‘…the elegant joy with which she lived her life came to her so naturally – in the delight she took in the highest forms of culture, especially music, in her house in Italy surrounded even in the hottest summer by its cool green lawn, in her always beautifully styled appearance, but above all in producing at Thames and Hudson books that attested to her great respect for high culture – one might have imagined nothing had happened to her to cause anything but total delight in the world’ David Plante
Eva Neurath, co-founder of Thames & Hudson, wrote this memoir for her granddaughters, and it is a private story of a remarkable 20th-century life. The youngest child of a principled and avant-garde mother and a Jewish father, she was born in Berlin and grew up there in the Twenties, in the world of Marlene Dietrich and Leni Riefenstahl, when anything was possible. Her wide knowledge of the fine arts was the result not of any formal education but of her work for art dealers, at a time when great collections were changing hands. Her mother for a time had a gallery for contemporary artists, and through other relatives she knew the world of music.
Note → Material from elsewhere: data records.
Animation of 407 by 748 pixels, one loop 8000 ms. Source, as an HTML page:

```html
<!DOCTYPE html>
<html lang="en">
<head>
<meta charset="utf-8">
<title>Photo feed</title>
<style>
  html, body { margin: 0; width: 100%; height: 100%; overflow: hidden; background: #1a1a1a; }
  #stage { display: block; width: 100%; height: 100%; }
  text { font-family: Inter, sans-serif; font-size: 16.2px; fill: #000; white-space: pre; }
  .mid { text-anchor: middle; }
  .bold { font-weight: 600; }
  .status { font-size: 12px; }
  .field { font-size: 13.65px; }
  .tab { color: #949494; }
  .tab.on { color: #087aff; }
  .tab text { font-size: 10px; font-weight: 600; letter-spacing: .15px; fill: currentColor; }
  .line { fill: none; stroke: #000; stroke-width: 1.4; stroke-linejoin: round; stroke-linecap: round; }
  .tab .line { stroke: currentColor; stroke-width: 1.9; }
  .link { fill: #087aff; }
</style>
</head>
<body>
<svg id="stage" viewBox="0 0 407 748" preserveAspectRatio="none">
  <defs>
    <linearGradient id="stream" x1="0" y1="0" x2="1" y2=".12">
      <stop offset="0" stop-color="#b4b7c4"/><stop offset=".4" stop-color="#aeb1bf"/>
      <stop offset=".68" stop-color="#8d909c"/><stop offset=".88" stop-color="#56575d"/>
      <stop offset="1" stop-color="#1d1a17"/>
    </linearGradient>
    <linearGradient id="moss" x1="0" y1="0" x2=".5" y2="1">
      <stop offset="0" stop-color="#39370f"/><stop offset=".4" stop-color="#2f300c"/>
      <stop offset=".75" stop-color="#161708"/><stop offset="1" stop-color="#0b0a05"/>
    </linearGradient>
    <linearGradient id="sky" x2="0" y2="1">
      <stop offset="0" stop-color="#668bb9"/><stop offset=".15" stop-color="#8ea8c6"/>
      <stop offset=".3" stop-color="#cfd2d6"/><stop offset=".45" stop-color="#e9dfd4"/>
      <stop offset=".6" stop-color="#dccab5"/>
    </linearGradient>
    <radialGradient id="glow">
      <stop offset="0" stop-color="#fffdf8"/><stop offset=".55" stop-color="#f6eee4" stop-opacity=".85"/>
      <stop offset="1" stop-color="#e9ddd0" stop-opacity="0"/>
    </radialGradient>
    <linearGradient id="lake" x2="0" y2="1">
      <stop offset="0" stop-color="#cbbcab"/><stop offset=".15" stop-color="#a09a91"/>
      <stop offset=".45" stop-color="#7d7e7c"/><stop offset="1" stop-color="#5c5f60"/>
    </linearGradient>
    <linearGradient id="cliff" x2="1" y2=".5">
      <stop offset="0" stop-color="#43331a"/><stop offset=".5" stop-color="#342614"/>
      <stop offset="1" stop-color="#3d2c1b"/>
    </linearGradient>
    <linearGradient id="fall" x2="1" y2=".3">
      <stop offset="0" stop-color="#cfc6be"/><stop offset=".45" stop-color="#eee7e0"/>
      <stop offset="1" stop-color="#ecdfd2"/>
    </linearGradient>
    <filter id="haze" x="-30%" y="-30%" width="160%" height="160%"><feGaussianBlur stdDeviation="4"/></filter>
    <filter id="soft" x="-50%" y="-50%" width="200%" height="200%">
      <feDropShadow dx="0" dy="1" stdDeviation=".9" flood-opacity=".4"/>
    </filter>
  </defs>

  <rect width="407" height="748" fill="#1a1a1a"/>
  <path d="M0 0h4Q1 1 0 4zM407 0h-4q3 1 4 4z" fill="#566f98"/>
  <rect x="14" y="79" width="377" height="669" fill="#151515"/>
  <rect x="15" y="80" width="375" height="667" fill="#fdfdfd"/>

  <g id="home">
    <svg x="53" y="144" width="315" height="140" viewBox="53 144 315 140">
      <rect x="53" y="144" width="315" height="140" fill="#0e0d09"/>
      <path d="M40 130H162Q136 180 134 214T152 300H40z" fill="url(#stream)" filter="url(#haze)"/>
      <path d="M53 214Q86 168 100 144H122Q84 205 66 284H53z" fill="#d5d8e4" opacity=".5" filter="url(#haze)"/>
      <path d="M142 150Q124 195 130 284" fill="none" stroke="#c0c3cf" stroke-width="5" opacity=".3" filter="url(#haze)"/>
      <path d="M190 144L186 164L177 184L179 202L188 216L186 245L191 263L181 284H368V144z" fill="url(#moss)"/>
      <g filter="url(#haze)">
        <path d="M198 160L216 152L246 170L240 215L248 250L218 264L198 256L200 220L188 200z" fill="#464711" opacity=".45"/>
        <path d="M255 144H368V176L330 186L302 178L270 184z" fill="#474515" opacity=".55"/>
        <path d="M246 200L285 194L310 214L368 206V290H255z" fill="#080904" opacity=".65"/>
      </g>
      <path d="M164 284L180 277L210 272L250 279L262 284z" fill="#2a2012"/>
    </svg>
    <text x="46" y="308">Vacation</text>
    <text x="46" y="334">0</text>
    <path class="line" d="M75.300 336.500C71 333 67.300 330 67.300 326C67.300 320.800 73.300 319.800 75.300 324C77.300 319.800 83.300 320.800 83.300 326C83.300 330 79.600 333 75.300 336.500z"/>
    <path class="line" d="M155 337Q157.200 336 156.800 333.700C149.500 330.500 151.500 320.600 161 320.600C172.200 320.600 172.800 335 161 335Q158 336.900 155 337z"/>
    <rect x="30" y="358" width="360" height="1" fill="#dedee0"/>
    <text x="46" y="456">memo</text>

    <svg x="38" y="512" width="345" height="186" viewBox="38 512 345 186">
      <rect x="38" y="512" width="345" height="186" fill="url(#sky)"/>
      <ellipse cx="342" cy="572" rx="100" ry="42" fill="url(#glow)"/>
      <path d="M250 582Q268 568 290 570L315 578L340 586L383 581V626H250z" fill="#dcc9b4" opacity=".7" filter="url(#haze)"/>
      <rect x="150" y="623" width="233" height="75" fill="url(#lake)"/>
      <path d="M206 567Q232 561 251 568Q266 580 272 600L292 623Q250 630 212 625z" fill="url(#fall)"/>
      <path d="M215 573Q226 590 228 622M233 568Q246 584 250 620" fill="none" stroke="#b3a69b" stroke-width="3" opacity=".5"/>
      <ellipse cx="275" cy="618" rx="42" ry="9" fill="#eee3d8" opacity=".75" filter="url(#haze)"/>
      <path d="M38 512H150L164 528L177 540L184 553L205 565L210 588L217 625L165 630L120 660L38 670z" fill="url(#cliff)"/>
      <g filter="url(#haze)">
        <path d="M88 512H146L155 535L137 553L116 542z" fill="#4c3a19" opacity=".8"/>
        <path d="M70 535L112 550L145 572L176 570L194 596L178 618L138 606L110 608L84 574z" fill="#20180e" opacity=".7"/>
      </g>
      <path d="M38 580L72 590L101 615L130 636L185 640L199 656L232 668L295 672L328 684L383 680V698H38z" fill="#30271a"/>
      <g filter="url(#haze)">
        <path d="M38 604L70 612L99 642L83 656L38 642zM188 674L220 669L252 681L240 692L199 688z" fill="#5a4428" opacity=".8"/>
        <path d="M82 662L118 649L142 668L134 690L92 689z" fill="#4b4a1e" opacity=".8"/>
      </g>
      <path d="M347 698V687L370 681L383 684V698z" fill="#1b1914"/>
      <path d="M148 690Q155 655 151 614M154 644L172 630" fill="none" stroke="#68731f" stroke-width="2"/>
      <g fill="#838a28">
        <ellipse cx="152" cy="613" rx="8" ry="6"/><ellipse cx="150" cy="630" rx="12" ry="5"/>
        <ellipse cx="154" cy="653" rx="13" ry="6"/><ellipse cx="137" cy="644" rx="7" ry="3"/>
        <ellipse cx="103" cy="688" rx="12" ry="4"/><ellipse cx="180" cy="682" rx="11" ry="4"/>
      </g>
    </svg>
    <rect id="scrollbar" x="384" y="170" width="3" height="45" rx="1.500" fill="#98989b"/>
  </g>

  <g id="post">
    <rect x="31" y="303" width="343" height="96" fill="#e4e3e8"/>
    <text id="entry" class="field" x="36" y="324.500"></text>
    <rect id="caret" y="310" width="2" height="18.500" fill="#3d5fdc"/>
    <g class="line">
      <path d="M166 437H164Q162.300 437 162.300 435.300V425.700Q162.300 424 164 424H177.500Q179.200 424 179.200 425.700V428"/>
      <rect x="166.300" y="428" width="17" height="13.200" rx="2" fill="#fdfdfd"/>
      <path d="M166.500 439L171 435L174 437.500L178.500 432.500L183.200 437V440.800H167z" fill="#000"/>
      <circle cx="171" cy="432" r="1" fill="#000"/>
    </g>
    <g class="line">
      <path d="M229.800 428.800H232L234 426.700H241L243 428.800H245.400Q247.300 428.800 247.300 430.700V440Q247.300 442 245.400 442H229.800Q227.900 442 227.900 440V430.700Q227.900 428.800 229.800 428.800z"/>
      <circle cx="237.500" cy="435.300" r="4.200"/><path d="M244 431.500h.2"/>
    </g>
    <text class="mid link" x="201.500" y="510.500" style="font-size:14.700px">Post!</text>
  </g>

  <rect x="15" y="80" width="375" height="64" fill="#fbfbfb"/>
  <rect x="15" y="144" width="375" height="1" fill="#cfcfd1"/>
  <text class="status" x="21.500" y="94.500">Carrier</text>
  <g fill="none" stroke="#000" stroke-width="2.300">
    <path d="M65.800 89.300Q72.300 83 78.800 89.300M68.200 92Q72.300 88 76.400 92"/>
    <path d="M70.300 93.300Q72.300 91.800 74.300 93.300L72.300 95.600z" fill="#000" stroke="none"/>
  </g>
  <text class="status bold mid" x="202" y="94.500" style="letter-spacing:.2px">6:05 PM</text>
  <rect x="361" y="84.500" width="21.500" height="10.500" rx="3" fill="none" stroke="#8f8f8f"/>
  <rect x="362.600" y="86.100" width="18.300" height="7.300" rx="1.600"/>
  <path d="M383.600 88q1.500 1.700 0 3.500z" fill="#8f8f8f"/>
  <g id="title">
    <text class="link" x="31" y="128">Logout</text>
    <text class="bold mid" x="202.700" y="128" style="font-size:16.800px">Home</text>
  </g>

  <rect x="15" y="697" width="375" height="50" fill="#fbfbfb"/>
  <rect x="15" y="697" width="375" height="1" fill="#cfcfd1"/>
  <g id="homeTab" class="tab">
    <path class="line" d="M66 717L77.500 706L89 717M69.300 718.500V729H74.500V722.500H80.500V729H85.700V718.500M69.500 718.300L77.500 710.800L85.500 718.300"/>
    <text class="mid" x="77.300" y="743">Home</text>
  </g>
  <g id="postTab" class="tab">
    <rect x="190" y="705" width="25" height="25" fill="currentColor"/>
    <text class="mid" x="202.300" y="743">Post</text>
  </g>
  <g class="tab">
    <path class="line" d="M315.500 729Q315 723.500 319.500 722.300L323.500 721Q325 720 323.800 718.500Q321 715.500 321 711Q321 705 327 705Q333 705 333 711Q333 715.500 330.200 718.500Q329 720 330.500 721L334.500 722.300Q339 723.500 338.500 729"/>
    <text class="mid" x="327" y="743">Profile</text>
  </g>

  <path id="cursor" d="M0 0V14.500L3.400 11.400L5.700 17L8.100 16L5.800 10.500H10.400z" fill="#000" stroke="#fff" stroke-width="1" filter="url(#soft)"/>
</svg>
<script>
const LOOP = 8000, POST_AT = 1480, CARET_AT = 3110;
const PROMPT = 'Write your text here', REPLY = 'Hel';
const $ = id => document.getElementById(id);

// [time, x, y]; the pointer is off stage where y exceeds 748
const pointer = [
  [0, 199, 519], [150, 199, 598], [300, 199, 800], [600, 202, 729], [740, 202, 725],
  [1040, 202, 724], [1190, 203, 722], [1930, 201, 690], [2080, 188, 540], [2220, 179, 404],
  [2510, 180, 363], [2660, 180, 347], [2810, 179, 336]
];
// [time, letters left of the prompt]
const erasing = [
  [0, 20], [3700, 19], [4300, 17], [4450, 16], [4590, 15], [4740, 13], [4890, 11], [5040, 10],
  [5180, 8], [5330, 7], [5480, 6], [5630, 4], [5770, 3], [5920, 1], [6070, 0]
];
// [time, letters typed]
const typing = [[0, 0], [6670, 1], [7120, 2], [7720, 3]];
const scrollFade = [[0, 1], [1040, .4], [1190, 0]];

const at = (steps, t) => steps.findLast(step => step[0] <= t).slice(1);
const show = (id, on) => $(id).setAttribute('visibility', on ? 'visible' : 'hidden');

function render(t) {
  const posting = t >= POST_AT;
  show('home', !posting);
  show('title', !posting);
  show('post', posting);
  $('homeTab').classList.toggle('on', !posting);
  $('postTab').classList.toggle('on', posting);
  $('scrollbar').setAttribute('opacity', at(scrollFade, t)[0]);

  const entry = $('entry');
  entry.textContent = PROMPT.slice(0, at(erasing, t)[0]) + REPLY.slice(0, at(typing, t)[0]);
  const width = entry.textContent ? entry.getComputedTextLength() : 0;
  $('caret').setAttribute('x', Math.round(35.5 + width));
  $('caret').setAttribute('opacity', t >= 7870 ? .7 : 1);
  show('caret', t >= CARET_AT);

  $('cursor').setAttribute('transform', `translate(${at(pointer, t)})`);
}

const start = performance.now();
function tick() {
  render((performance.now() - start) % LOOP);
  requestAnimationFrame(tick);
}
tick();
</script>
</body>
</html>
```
But this was a world in the grip of traumatic change. Pursued by the Gestapo, Eva, her second husband Wilhelm Feuchtwang and their baby son Stephan left Berlin in 1938, first for Rotterdam, then London. Wilhelm was interned in the Isle of Man, and Eva was at her wits’ end. Then came another change: she was visited with a message from her husband by Walter Neurath, an Austrian art historian and publisher who had come to England earlier and also been interned, but was soon released to continue his publishing of books for Adprint, where he had created the ‘Britain in Pictures’ series. Offered a job by Walter, Eva grasped the opportunity to re-create herself in her own right as picture researcher, layout designer and art director. In 1949 they founded a new publishing house, Thames & Hudson, and married in 1953. Her life with Walter moved in circles of art, archaeology and history, among friends including Henry Moore, Harold Acton, John Julius Norwich and Roy Strong.
The memoir ends in 1981, but Eva’s work continued until 1999, the year she died, and the story is filled out by her son, Stephan Feuchtwang.
The book is illustrated with photographs from Eva Neurath’s family albums.